“If I buy an airline ticket and tell them I’m doing a women’s basketball game they aren’t going to charge me less,” she said.
“Do you value women’s basketball that much less?” Kantner said. “How are we rationalizing this still?”
Several conference commissioners said the men’s and women’s games do not generate equal amounts of revenue, and that the level of play is not equal, and so referee salaries are set accordingly.
“Historically we have treated each referee pool as a separate market,” said Big East Commissioner Val Ackerman. “We paid rates that allow us to be competitive for services at our level. I think the leagues are entitled to look at different factors here. I don’t see it as an equity issue — I see it as a market issue.”
The Big East pays referees working its men's games 22% more, and Ackerman said there is no imminent plan to make a change.
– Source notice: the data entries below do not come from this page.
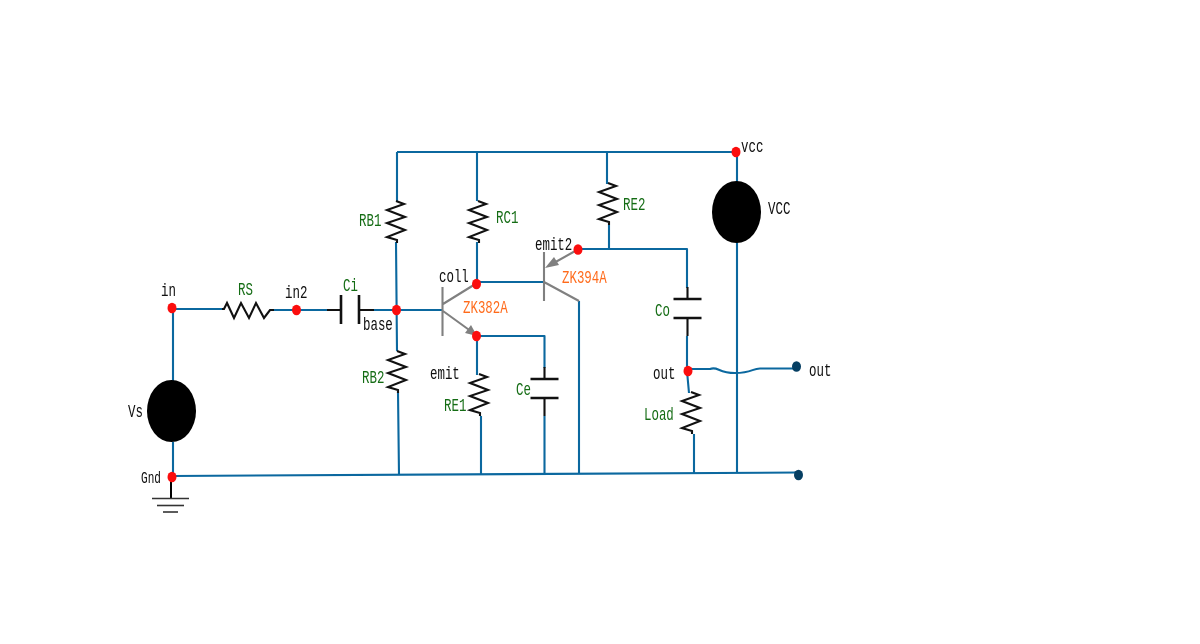
<!DOCTYPE html>
<html lang="en">
<head>
<meta charset="utf-8">
<title>Two-stage transistor amplifier</title>
<style>
:root {
  --paper: #ffffff;
  --wire: #0b689f;
  --source: #0369a3;
  --source-edge: #b5dcf2;
  --node: #fb0d0d;
  --terminal: #063f63;
  --ink: #111111;
  --transistor: #808080;
  --part: #146c14;
  --model: #ff6a1a;
}
* { box-sizing: border-box; }
html, body { margin: 0; background: var(--paper); overflow: hidden; }
.schematic {
  position: relative;
  width: 1200px;
  height: 644px;
  overflow: hidden;
  background: var(--paper);
  font: 18px/20px "Liberation Mono", monospace;
  color: var(--ink);
}
.circuit { position: absolute; inset: 0; display: block; }
.wires { fill: none; stroke: var(--wire); stroke-width: 2.1; stroke-linejoin: round; }
.parts { fill: none; stroke: var(--ink); stroke-width: 2.1; stroke-linejoin: miter; }
.plates { stroke-width: 2.6; }
.transistors { fill: none; stroke: var(--transistor); stroke-width: 2.1; }
.transistors polygon { fill: var(--transistor); stroke: none; }
.sources ellipse { fill: var(--source); stroke: var(--source-edge); stroke-width: 1.2; }
.sources path { fill: none; stroke: #000; stroke-width: 2; }
.ground { stroke: #333; stroke-width: 1.6; }
.nodes { fill: var(--node); }
.terminals { fill: var(--terminal); }
.label {
  position: absolute;
  left: var(--x);
  top: var(--y);
  white-space: nowrap;
  transform: scaleX(.69);
  transform-origin: 0 0;
}
.part { color: var(--part); }
.model { color: var(--model); }
.small { font-size: 16px; }
</style>
</head>
<body>
<main class="schematic">
  <svg class="circuit" width="1200" height="644" viewBox="0 0 1200 644" role="img" aria-label="Amplifier circuit with two transistors">
    <defs>
      <path id="resistor" d="M0 0L8 3L-9 9L9 16L-9 22L9 29L-9 36L1 39V42"/>
      <g id="capacitor">
        <path d="M0-12V0M0 19V37"/>
        <path class="plates" d="M-14 0H14M-14 19H14"/>
      </g>
      <g id="source">
        <ellipse rx="24.5" ry="31"/>
        <path d="M-1-13H7M3-19V-7M1 15H5"/>
      </g>
    </defs>

    <g class="wires">
      <path d="M397 152H737V182M737 242V473"/>
      <path d="M397 152V201M396 242L397 351M398 392L399 475"/>
      <path d="M477 152V201M477 242V284"/>
      <path d="M607 152V184M609 225V249"/>
      <path d="M578 249H687V288M687 336V371L689 393M694 434V473"/>
      <path d="M477 282H544"/>
      <path d="M579 301V474"/>
      <path d="M477 336H544.5V368M544.5 416V473"/>
      <path d="M477 336V375M481 416V475"/>
      <path d="M172 309H224M273 310H328M373 310H442"/>
      <path d="M173 309V381M173 442V477"/>
      <path d="M172 476L798 472.5"/>
      <path d="M688 369H710C718 366 718 373 735 373S752 368.5 760 368.5H796"/>
    </g>

    <g class="parts">
      <use href="#resistor" x="396" y="201"/>
      <use href="#resistor" x="478" y="201"/>
      <use href="#resistor" x="608" y="183"/>
      <use href="#resistor" x="397" y="351"/>
      <use href="#resistor" x="479" y="374"/>
      <use href="#resistor" x="691" y="392"/>
      <path d="M222 309H224L227 303L234 318L241 303L249 318L256 303L264 318L270 310H274"/>
      <use href="#capacitor" x="544.5" y="379"/>
      <use href="#capacitor" x="687.5" y="299"/>
      <path d="M327 310H341M359 310H374"/>
      <path class="plates" d="M341 295V324M359 295V324"/>
    </g>

    <g class="transistors">
      <path d="M442.500 287V336M443 304L477 283M443 311L472 332"/>
      <polygon points="477,336 465,333 471,325"/>
      <path d="M544 252V301M544 282L579 301M577 250L552 264"/>
      <polygon points="545,268 554,257 559,265"/>
    </g>

    <g class="sources">
      <use href="#source" x="171.500" y="411"/>
      <use href="#source" x="736.500" y="212"/>
    </g>

    <g class="ground">
      <line x1="171" y1="477" x2="171" y2="498" stroke="#000" stroke-width="2"/>
      <line x1="152" y1="498.500" x2="189" y2="498.500"/>
      <line x1="157" y1="505.500" x2="184" y2="505.500"/>
      <line x1="163" y1="512" x2="178" y2="512"/>
    </g>

    <g class="nodes">
      <ellipse cx="172" cy="308" rx="4.500" ry="5.300"/>
      <ellipse cx="296.500" cy="310" rx="4.500" ry="5.300"/>
      <ellipse cx="396.500" cy="310" rx="4.500" ry="5.300"/>
      <ellipse cx="476.500" cy="284" rx="4.500" ry="5.300"/>
      <ellipse cx="476.500" cy="336" rx="4.500" ry="5.300"/>
      <ellipse cx="578" cy="249.500" rx="4.500" ry="5.300"/>
      <ellipse cx="736" cy="152" rx="4.500" ry="5.300"/>
      <ellipse cx="688" cy="371" rx="4.500" ry="5.300"/>
      <ellipse cx="172" cy="477" rx="4.500" ry="5.300"/>
    </g>
    <g class="terminals">
      <ellipse cx="796.500" cy="366.500" rx="4.500" ry="5.300"/>
      <ellipse cx="798.500" cy="475" rx="4.500" ry="5.300"/>
    </g>
  </svg>

  <span class="label" style="--x:161px;--y:281px">in</span>
  <span class="label" style="--x:285px;--y:283px">in2</span>
  <span class="label" style="--x:363px;--y:315px">base</span>
  <span class="label" style="--x:439px;--y:267px">coll</span>
  <span class="label" style="--x:430px;--y:364px">emit</span>
  <span class="label" style="--x:535px;--y:235px">emit2</span>
  <span class="label" style="--x:741px;--y:137px">vcc</span>
  <span class="label" style="--x:768px;--y:199px">VCC</span>
  <span class="label" style="--x:653px;--y:364px">out</span>
  <span class="label" style="--x:809px;--y:361px">out</span>
  <span class="label" style="--x:128px;--y:402px">Vs</span>
  <span class="label small" style="--x:141px;--y:469px">Gnd</span>

  <span class="label part" style="--x:238px;--y:280px">RS</span>
  <span class="label part" style="--x:343px;--y:276px">Ci</span>
  <span class="label part" style="--x:359px;--y:211px">RB1</span>
  <span class="label part" style="--x:362px;--y:368px">RB2</span>
  <span class="label part" style="--x:496px;--y:208px">RC1</span>
  <span class="label part" style="--x:623px;--y:195px">RE2</span>
  <span class="label part" style="--x:444px;--y:396px">RE1</span>
  <span class="label part" style="--x:516px;--y:380px">Ce</span>
  <span class="label part" style="--x:655px;--y:301px">Co</span>
  <span class="label part" style="--x:644px;--y:405px">Load</span>

  <span class="label model" style="--x:463px;--y:298px">ZK382A</span>
  <span class="label model" style="--x:562px;--y:268px">ZK394A</span>
</main>
</body>
</html>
Atlantic-10 Commissioner Bernadette McGlade said the market-based approach is what enables her to offer some of the highest per-game rates across the NCAA. “We get the most experienced, most qualified officials in the country,” she said.
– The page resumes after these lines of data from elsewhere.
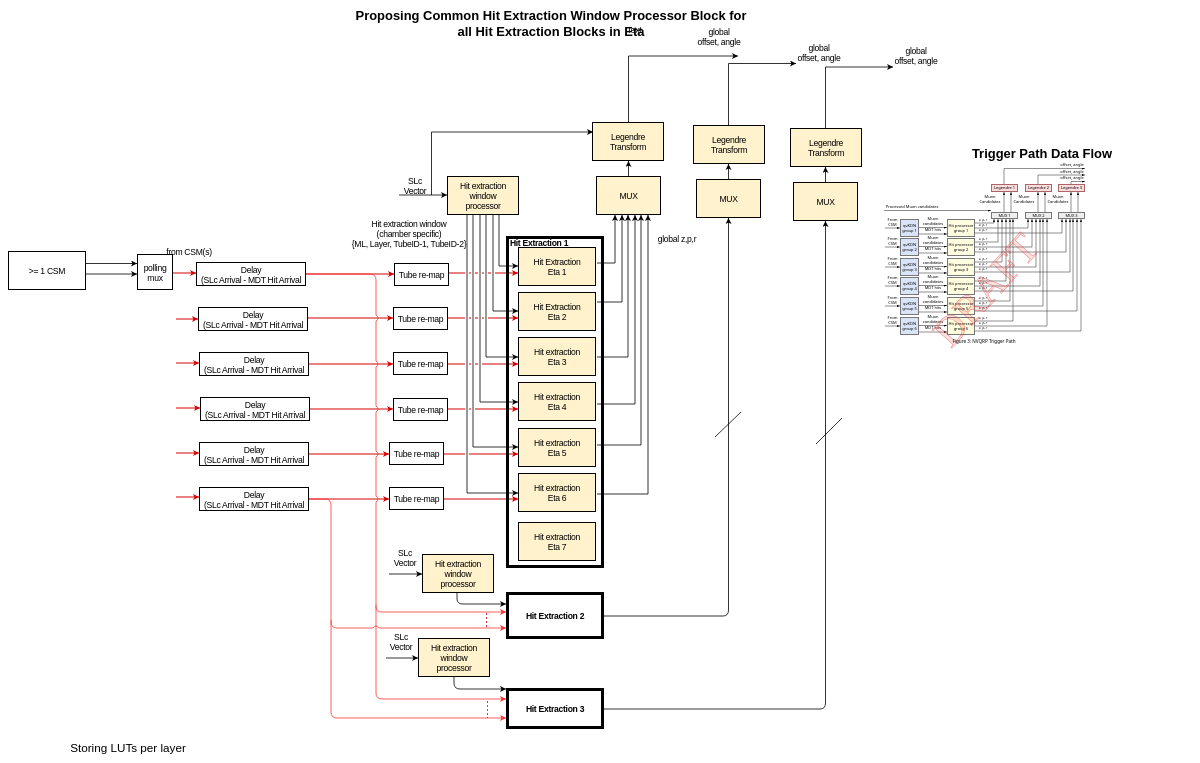
<!DOCTYPE html>
<html lang="en">
<head>
<meta charset="utf-8">
<title>Common Hit Extraction Window Processor Block</title>
<style>
:root{--ink:#000;--paper:#fff;--cream:#fff2cc;--red:#d40000;--fan:#ff3333;--trace:#444;--blue:#dae4f8;--ivory:#fffde0;--rose:#fadcdc;--grey:#eee}
*{box-sizing:border-box}
html,body{margin:0;width:1200px;height:763px;overflow:hidden;background:var(--paper)}
.diagram{position:relative;width:1200px;height:763px;overflow:hidden;color:var(--ink);font:8.6px/10px "Liberation Sans",Arial,sans-serif;letter-spacing:-.3px}
.wires{position:absolute;left:0;top:0;width:1200px;height:763px;fill:none;stroke:var(--ink);stroke-width:.8}
.wires .arrows path{marker-end:url(#tip)}
.wires .hits{stroke:var(--red);stroke-width:1}
.wires .hits path{marker-end:url(#tip-red)}
.wires .fan{stroke:var(--fan)}
.wires .fan path{marker-end:url(#tip-fan)}
.wires .dashed{stroke:var(--red);stroke-dasharray:2 2}
.wires .tiny{stroke:var(--trace);stroke-width:.6}
.wires .tiny path{marker-end:url(#tip-tiny)}
.node{position:absolute;left:var(--x);top:var(--y);width:var(--w);height:var(--h);display:flex;align-items:center;justify-content:center;text-align:center;white-space:pre;padding-top:1px;border:.8px solid var(--ink);background:var(--paper)}
.block{--w:72px;--h:39px;background:var(--cream)}
.mux{--w:65px}
.eta{--x:518px;--w:78px}
.delay{--w:110px;--h:24px}
.tube{--w:55px;--h:23px}
.stage{--x:506px;--w:98px;border:3px solid var(--ink);font-weight:700}
.frame{background:none}
.label,.title{position:absolute;left:var(--x);top:var(--y);transform:translate(-50%,-50%);text-align:center;white-space:pre;margin:0}
.title{font-size:12.95px;line-height:16px;font-weight:700;letter-spacing:0}
.note{font-size:11.7px;line-height:14px;letter-spacing:0}
.trigger{font:4px/5.4px "Noto Sans",sans-serif;letter-spacing:0}
.trigger .node{padding:0;border:.5px solid #777}
.trigger .sum{--y:212px;--w:27px;--h:7px;background:var(--grey)}
.trigger .fit{--y:184px;--w:27px;--h:8px;background:var(--rose);border-color:#a66}
.row{position:absolute;left:885px;top:var(--y);display:grid;grid-template-columns:15px 19px 28px 28px 16px;align-items:start;text-align:center;white-space:pre;line-height:4.6px}
.row>*{display:block}
.row .node{position:static;display:flex;width:auto;height:18px;line-height:5.4px}
.row .group{background:var(--blue)}
.row .hit{background:var(--ivory)}
.row .from{margin-top:-1px}
.row .feed{margin-top:-2px}
.row .feed span{display:block;margin-top:2px}
.row .zpr{margin-top:-.7px;font-size:3.2px;line-height:5px}
.trigger .caption{font-size:4.6px}
.trigger .stamp{transform:translate(-50%,-50%) rotate(-48deg);font:41px/41px "Liberation Serif",serif;color:rgba(240,60,60,.16);-webkit-text-stroke:.5px rgba(225,50,50,.6)}
</style>
</head>
<body>
<main class="diagram">
<h1 class="title" style="--x:551px;--y:24px">Proposing Common Hit Extraction Window Processor Block for
all Hit Extraction Blocks in Eta</h1>
<span class="label" style="--x:634px;--y:30px">Text</span>

<svg class="wires" viewBox="0 0 1200 763" aria-hidden="true">
<defs>
<marker id="tip" markerUnits="userSpaceOnUse" markerWidth="7" markerHeight="6" refX="6" refY="3" orient="auto"><path d="M0 0L6 3L0 6L1.5 3Z" fill="#000" stroke="none"/></marker>
<marker id="tip-red" markerUnits="userSpaceOnUse" markerWidth="7" markerHeight="6" refX="6" refY="3" orient="auto"><path d="M0 0L6 3L0 6L1.5 3Z" fill="#d40000" stroke="none"/></marker>
<marker id="tip-fan" markerUnits="userSpaceOnUse" markerWidth="7" markerHeight="6" refX="6" refY="3" orient="auto"><path d="M0 0L6 3L0 6L1.5 3Z" fill="#ff3333" stroke="none"/></marker>
<marker id="tip-tiny" markerUnits="userSpaceOnUse" markerWidth="3" markerHeight="2" refX="3" refY="1" orient="auto"><path d="M0 0L3 1L0 2Z" fill="#000" stroke="none"/></marker>
</defs>
<g class="arrows">
<path d="M86 263.5H137"/><path d="M86 274H137"/>
<path d="M399 195H447"/><path d="M431.5 195V132H593"/>
<path d="M499 215V266H518"/><path d="M493 215V311H518"/><path d="M486 215V357H518"/>
<path d="M480 215V402H518"/><path d="M473 215V447H518"/><path d="M467 215V493H518"/>
<path d="M597 263H615V215"/><path d="M597 302H622V215"/><path d="M597 357H628V215"/>
<path d="M597 404H635V215"/><path d="M597 445H641V215"/><path d="M597 494H648V215"/>
<path d="M628.5 176V161"/><path d="M728.5 179V164"/><path d="M825.5 182V167"/>
<path d="M628.5 122V56H738"/><path d="M728.5 125V63.5H796"/><path d="M825.5 128V67H893"/>
<path d="M604 616H723Q728.5 616 728.5 610V218"/><path d="M604 709H820Q825.5 709 825.5 703V221"/>
<path d="M389 574H422"/><path d="M457 593V599Q457 604 463 604H506"/>
<path d="M386 658H418"/><path d="M454 677V683Q454 689 460 689H506"/>
</g>
<path d="M715 437L741 412M816 444L842 418"/>
<g class="hits">
<path d="M173 273H196"/><path d="M176 319H198"/><path d="M176 363H199"/><path d="M176 408H200"/><path d="M176 453H199"/><path d="M176 497H199"/>
<path d="M306 274H394"/><path d="M308 318H393"/><path d="M309 364H393"/><path d="M310 409H393"/><path d="M309 454H389"/><path d="M309 499H389"/>
<path d="M448 273H465M469 273H471M475 273H478M482 273H484M488 273H491M495 273H518"/>
<path d="M448 318H465M469 318H471M475 318H478M482 318H484M488 318H518"/>
<path d="M448 364H465M469 364H471M475 364H478M482 364H518"/>
<path d="M448 409H465M469 409H471M475 409H518"/>
<path d="M444 454H465M469 454H518"/>
<path d="M444 499H518"/>
</g>
<g class="fan">
<path d="M306 274H370Q376 274 376 280V315Q380 318 376 321V361Q380 364 376 367V406Q380 409 376 412V451Q380 454 376 457V496Q380 499 376 502V607Q376 612 382 612H506"/>
<path d="M376 605V693Q376 699 382 699H506"/>
<path d="M309 499H325Q331 499 331 505V622Q331 628 337 628H373Q376 624 379 628H506"/>
<path d="M331 620V712Q331 718 337 718H506"/>
</g>
<path class="dashed" d="M486.5 613V628M487.5 701V718"/>
</svg>

<section aria-label="Delay and re-map">
<div class="node" style="--x:8px;--y:251px;--w:78px;--h:39px">&gt;= 1 CSM</div>
<div class="node" style="--x:137px;--y:254px;--w:36px;--h:36px">polling
mux</div>
<span class="label" style="--x:189px;--y:252px">from CSM(s)</span>
<div class="node delay" style="--x:196px;--y:262px">Delay
(SLc Arrival - MDT Hit Arrival</div>
<div class="node delay" style="--x:198px;--y:307px">Delay
(SLc Arrival - MDT Hit Arrival</div>
<div class="node delay" style="--x:199px;--y:352px">Delay
(SLc Arrival - MDT Hit Arrival</div>
<div class="node delay" style="--x:200px;--y:397px">Delay
(SLc Arrival - MDT Hit Arrival</div>
<div class="node delay" style="--x:199px;--y:442px">Delay
(SLc Arrival - MDT Hit Arrival</div>
<div class="node delay" style="--x:199px;--y:487px">Delay
(SLc Arrival - MDT Hit Arrival</div>
<div class="node tube" style="--x:394px;--y:263px">Tube re-map</div>
<div class="node tube" style="--x:393px;--y:307px">Tube re-map</div>
<div class="node tube" style="--x:393px;--y:352px">Tube re-map</div>
<div class="node tube" style="--x:393px;--y:398px">Tube re-map</div>
<div class="node tube" style="--x:389px;--y:442px">Tube re-map</div>
<div class="node tube" style="--x:389px;--y:487px">Tube re-map</div>
</section>

<section aria-label="Hit extraction">
<span class="label" style="--x:415px;--y:186px">SLc
Vector</span>
<span class="label" style="--x:409px;--y:234px">Hit extraction window
(chamber specific)
{ML, Layer, TubeID-1, TubeID-2}</span>
<div class="node block" style="--x:447px;--y:176px">Hit extraction
window
processor</div>
<div class="node stage frame" style="--y:236px;--h:332px"></div>
<b class="label" style="--x:539px;--y:243px">Hit Extraction 1</b>
<div class="node block eta" style="--y:247px">Hit Extraction
Eta 1</div>
<div class="node block eta" style="--y:292px">Hit Extraction
Eta 2</div>
<div class="node block eta" style="--y:337px">Hit extraction
Eta 3</div>
<div class="node block eta" style="--y:382px">Hit extraction
Eta 4</div>
<div class="node block eta" style="--y:428px">Hit extraction
Eta 5</div>
<div class="node block eta" style="--y:473px">Hit extraction
Eta 6</div>
<div class="node block eta" style="--y:522px">Hit extraction
Eta 7</div>
<span class="label" style="--x:405px;--y:558px">SLc
Vector</span>
<div class="node block" style="--x:422px;--y:554px">Hit extraction
window
processor</div>
<div class="node stage" style="--y:592px;--h:47px">Hit Extraction 2</div>
<span class="label" style="--x:401px;--y:642px">SLc
Vector</span>
<div class="node block" style="--x:418px;--y:638px">Hit extraction
window
processor</div>
<div class="node stage" style="--y:688px;--h:41px">Hit Extraction 3</div>
</section>

<section aria-label="Legendre transforms">
<div class="node block mux" style="--x:596px;--y:176px">MUX</div>
<div class="node block mux" style="--x:696px;--y:179px">MUX</div>
<div class="node block mux" style="--x:793px;--y:182px">MUX</div>
<div class="node block" style="--x:592px;--y:122px">Legendre
Transform</div>
<div class="node block" style="--x:693px;--y:125px">Legendre
Transform</div>
<div class="node block" style="--x:790px;--y:128px">Legendre
Transform</div>
<span class="label" style="--x:719px;--y:37px">global
offset, angle</span>
<span class="label" style="--x:819px;--y:53px">global
offset, angle</span>
<span class="label" style="--x:916px;--y:56px">global
offset, angle</span>
<span class="label" style="--x:677px;--y:239px">global z,p,r</span>
</section>

<p class="label note" style="--x:128px;--y:748px">Storing LUTs per layer</p>

<h2 class="title" style="--x:1042px;--y:154px">Trigger Path Data Flow</h2>
<section class="trigger" aria-label="Trigger path">
<svg class="wires" viewBox="0 0 1200 763" aria-hidden="true">
<defs>
<g id="row-inputs" class="tiny"><path d="M885 9H900"/><path d="M919 8.5H947"/><path d="M919 15H947"/></g>
</defs>
<use href="#row-inputs" y="219"/><use href="#row-inputs" y="238"/><use href="#row-inputs" y="258"/><use href="#row-inputs" y="277"/><use href="#row-inputs" y="297"/><use href="#row-inputs" y="317"/>
<g class="tiny">
<path d="M884 210.5H991"/>
<path d="M1004 184V168.5H1085"/><path d="M1038 184V175H1085"/><path d="M1071 184V181.5H1085"/>
<path d="M1004 212V192"/><path d="M1038 212V192"/><path d="M1071 212V192"/>
<path d="M1011 212V192"/><path d="M1045 212V192"/><path d="M1078 212V192"/>
<path d="M975 223H994V219"/><path d="M975 228H1028V219"/><path d="M975 233H1062V219"/>
<path d="M975 242H998V219"/><path d="M975 247H1032V219"/><path d="M975 252H1066V219"/>
<path d="M975 262H1002V219"/><path d="M975 267H1036V219"/><path d="M975 272H1070V219"/>
<path d="M975 281H1006V219"/><path d="M975 286H1040V219"/><path d="M975 291H1073V219"/>
<path d="M975 301H1010V219"/><path d="M975 306H1043V219"/><path d="M975 311H1077V219"/>
<path d="M975 321H1013V219"/><path d="M975 326H1047V219"/><path d="M975 331H1081V219"/>
</g>
</svg>
<span class="label" style="--x:1072px;--y:165.3px">offset, angle</span>
<span class="label" style="--x:1072px;--y:171.8px">offset, angle</span>
<span class="label" style="--x:1072px;--y:178.3px">offset, angle</span>
<div class="node fit" style="--x:991px">Legendre 1</div>
<div class="node fit" style="--x:1025px">Legendre 2</div>
<div class="node fit" style="--x:1058px">Legendre 3</div>
<span class="label" style="--x:990px;--y:199px">Muon
Candidates</span>
<span class="label" style="--x:1024px;--y:199px">Muon
Candidates</span>
<span class="label" style="--x:1058px;--y:199px">Muon
Candidates</span>
<span class="label" style="--x:912px;--y:207px">Processed Muon candidates</span>
<div class="node sum" style="--x:991px">MUX 1</div>
<div class="node sum" style="--x:1025px">MUX 2</div>
<div class="node sum" style="--x:1058px">MUX 3</div>

<div class="row" style="--y:219px"><span class="from">From
CSM</span><div class="node group">qvKDN
group 1</div><div class="feed">Muon
candidates<span>MDT hits</span></div><div class="node hit">Hit processor
group 1</div><i class="zpr">z, ρ, r
z, ρ, r
z, ρ, r</i></div>
<div class="row" style="--y:238px"><span class="from">From
CSM</span><div class="node group">qvKDN
group 2</div><div class="feed">Muon
candidates<span>MDT hits</span></div><div class="node hit">Hit processor
group 2</div><i class="zpr">z, ρ, r
z, ρ, r
z, ρ, r</i></div>
<div class="row" style="--y:258px"><span class="from">From
CSM</span><div class="node group">qvKDN
group 3</div><div class="feed">Muon
candidates<span>MDT hits</span></div><div class="node hit">Hit processor
group 3</div><i class="zpr">z, ρ, r
z, ρ, r
z, ρ, r</i></div>
<div class="row" style="--y:277px"><span class="from">From
CSM</span><div class="node group">qvKDN
group 4</div><div class="feed">Muon
candidates<span>MDT hits</span></div><div class="node hit">Hit processor
group 4</div><i class="zpr">z, ρ, r
z, ρ, r
z, ρ, r</i></div>
<div class="row" style="--y:297px"><span class="from">From
CSM</span><div class="node group">qvKDN
group 5</div><div class="feed">Muon
candidates<span>MDT hits</span></div><div class="node hit">Hit processor
group 5</div><i class="zpr">z, ρ, r
z, ρ, r
z, ρ, r</i></div>
<div class="row" style="--y:317px"><span class="from">From
CSM</span><div class="node group">qvKDN
group 6</div><div class="feed">Muon
candidates<span>MDT hits</span></div><div class="node hit">Hit processor
group 6</div><i class="zpr">z, ρ, r
z, ρ, r
z, ρ, r</i></div>
<span class="label stamp" style="--x:986px;--y:290px">DRAFT</span>
<span class="label caption" style="--x:984px;--y:342px">Figure 3: NVQRP Trigger Path</span>
</section>
</main>
</body>
</html>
Veteran referees officiating in the Atlantic-10 are paid $3,300 for men’s games, compared with $2,300 for women’s games, according to data reviewed by AP. Seven other conferences had higher per-game rates — and narrower gender gaps — last year, the data show.
Of the roughly 800 referees officiating women's basketball this past season, 43% were female, a proportion that’s been relatively consistent over the past decade. But just six women officiated men’s games last year — a number that has slowly grown over the last few years.
Penny Davis, the NCAA’s supervisor of officials, said conferences are trying to recruit more women to officiate men's games, which is another way to help bridge the gender pay gap.
But Davis says she would hate to see even fewer women refereeing women's basketball. “We don't want to lose our best and brightest,” she said.
A decade ago, referees working the men’s and women’s NCAA Tournament were paid equally. But as the profitability of the men’s tournament skyrocketed, it’s budget grew too -- and so did pay for referees.
Both McGlade and Ackerman praised the NCAA for restoring equal pay at the March tournaments. “We’re mindful of the what the NCAA did for the tournament,” Ackerman said. “NCAA Tournament games are closer but not entirely a common officiating experience.”
Ivy League executive director Robin Harris disagrees. “We decided a while ago that it was the right thing to do to pay them the same amount. They are doing the same job.”
AP College Football Writer Ralph D. Russo contributed to this story.